Source texts of formatted documents
▶

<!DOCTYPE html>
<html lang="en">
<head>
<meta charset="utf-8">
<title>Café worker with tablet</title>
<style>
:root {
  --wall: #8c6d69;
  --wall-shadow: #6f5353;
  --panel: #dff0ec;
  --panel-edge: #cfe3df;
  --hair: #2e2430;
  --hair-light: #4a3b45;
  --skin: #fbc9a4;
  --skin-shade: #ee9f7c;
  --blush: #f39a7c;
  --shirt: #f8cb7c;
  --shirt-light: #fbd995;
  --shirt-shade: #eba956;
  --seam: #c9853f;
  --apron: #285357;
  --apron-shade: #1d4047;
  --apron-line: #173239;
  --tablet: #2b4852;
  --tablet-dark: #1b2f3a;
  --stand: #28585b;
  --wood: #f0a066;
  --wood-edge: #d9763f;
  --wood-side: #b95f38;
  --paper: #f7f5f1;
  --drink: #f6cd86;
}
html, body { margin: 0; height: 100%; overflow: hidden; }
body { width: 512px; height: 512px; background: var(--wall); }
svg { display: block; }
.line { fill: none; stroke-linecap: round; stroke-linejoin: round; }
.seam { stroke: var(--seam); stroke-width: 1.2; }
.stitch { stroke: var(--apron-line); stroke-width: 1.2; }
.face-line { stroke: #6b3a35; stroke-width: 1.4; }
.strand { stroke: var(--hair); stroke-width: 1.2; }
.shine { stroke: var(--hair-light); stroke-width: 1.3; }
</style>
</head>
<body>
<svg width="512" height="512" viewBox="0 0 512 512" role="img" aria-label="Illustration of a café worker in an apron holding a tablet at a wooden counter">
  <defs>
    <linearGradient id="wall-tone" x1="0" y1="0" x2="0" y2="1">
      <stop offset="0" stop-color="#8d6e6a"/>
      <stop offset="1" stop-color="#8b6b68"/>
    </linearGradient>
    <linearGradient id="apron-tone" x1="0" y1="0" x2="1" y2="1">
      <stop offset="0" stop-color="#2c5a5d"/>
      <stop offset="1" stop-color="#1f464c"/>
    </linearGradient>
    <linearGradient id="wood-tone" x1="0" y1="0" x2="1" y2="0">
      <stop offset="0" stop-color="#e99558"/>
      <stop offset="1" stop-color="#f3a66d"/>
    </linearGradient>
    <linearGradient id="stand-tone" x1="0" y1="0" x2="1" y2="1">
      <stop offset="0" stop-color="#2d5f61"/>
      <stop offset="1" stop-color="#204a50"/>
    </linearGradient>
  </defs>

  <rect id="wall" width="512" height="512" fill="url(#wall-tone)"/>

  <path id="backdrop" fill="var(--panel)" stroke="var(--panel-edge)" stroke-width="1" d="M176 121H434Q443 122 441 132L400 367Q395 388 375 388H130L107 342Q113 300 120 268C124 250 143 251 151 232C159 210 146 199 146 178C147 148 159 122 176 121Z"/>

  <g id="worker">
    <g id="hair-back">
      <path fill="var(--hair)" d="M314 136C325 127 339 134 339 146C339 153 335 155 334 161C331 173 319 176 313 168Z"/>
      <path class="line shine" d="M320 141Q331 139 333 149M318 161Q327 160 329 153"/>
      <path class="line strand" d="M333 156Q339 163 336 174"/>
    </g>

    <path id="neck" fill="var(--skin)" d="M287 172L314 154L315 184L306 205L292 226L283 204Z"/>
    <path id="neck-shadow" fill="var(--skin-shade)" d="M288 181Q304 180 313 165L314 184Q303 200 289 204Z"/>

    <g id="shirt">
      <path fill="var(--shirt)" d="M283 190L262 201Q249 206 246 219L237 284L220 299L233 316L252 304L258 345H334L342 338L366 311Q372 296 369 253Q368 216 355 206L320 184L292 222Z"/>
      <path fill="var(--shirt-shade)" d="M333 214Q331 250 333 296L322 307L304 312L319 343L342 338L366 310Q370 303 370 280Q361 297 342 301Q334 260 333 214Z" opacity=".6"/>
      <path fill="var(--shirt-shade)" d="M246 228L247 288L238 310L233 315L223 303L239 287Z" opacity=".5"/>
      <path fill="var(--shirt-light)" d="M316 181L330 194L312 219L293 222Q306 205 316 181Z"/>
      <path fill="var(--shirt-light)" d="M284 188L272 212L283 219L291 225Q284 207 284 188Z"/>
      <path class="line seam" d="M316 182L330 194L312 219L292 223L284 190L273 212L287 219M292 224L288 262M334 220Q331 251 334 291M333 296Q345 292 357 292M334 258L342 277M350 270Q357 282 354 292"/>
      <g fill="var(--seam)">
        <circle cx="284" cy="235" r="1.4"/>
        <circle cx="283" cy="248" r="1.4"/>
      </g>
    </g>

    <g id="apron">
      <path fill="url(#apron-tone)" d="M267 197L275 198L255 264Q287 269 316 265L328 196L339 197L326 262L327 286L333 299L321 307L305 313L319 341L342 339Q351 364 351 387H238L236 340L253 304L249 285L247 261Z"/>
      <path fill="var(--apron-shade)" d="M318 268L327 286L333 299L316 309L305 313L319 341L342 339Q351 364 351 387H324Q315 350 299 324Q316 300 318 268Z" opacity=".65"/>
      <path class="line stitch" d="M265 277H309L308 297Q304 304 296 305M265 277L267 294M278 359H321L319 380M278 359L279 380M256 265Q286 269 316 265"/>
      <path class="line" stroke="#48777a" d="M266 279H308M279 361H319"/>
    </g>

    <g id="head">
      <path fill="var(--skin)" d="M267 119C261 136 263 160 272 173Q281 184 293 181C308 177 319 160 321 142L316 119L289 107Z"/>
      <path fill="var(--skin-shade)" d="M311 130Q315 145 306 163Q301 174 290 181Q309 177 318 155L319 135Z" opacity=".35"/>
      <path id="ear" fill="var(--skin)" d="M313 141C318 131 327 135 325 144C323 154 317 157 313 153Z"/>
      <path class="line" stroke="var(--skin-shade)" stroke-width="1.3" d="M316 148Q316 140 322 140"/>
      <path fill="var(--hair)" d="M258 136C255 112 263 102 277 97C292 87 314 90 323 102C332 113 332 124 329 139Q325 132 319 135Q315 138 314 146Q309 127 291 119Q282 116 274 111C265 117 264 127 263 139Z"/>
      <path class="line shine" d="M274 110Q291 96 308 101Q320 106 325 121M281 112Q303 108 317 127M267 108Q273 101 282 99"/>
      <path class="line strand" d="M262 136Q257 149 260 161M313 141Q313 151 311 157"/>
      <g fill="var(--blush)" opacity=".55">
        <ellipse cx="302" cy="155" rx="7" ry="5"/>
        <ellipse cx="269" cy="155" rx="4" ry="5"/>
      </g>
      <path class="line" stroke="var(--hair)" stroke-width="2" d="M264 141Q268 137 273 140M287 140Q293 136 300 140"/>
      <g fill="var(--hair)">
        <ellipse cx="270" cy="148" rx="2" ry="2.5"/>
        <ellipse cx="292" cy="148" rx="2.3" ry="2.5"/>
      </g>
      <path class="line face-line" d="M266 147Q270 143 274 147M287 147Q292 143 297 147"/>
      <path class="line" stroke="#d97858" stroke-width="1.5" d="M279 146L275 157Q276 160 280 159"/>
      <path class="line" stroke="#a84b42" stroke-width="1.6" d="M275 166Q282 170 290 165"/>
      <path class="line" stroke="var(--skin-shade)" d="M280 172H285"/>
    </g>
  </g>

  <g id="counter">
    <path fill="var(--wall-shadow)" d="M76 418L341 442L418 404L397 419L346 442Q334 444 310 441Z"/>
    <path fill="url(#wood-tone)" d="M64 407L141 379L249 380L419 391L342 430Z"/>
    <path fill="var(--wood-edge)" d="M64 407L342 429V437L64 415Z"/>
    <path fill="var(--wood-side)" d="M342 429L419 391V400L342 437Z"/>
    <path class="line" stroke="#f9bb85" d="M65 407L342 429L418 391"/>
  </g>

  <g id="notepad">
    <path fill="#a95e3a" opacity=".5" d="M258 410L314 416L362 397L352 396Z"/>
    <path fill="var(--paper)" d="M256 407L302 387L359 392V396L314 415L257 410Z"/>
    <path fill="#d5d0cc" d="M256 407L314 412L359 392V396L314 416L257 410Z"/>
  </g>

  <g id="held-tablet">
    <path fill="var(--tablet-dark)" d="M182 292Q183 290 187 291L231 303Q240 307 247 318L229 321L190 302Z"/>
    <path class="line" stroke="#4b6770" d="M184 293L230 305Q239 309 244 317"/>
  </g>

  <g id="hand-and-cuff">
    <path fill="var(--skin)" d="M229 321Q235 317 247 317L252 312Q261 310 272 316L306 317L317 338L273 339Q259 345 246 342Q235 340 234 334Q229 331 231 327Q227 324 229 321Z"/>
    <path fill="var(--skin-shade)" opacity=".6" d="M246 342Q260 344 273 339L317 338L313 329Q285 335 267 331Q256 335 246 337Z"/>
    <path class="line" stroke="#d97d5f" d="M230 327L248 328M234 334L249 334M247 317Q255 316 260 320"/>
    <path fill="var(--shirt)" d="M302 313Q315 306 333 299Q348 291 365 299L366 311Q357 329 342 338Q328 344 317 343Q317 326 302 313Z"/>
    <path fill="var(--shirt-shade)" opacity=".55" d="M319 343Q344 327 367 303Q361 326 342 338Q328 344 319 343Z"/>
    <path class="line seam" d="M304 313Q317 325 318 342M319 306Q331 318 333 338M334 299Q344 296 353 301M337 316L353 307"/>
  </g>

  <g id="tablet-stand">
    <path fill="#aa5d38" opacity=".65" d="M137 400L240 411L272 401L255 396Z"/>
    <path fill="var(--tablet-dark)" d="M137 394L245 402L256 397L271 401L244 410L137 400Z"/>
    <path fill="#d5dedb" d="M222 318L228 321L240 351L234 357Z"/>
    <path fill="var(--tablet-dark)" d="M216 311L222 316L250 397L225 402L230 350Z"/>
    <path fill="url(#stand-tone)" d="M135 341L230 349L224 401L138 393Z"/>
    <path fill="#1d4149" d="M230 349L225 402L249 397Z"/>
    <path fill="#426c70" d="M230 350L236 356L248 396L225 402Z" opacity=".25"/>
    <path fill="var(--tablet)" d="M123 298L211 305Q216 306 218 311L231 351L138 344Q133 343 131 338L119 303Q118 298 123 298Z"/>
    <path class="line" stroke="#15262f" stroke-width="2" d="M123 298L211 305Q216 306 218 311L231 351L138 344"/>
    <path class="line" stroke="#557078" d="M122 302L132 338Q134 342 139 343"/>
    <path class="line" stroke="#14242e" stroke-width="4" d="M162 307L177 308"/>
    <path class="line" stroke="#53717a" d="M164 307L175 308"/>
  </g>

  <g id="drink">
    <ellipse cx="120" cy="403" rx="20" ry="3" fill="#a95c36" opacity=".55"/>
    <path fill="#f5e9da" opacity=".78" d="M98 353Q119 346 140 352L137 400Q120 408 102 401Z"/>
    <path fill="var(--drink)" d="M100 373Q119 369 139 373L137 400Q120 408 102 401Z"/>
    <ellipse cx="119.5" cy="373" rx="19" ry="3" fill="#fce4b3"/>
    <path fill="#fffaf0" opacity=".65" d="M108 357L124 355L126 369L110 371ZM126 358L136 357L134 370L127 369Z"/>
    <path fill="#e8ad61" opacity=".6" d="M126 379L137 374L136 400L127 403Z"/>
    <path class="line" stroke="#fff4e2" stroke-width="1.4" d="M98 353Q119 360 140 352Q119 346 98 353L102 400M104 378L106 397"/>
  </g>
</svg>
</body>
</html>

◀

Problem requirements:
Search the entries for the word "html" and copy every line that has it.

Answer for this exercise:
<!DOCTYPE html>
<html lang="en">
html, body { margin: 0; height: 100%; overflow: hidden; }
</html>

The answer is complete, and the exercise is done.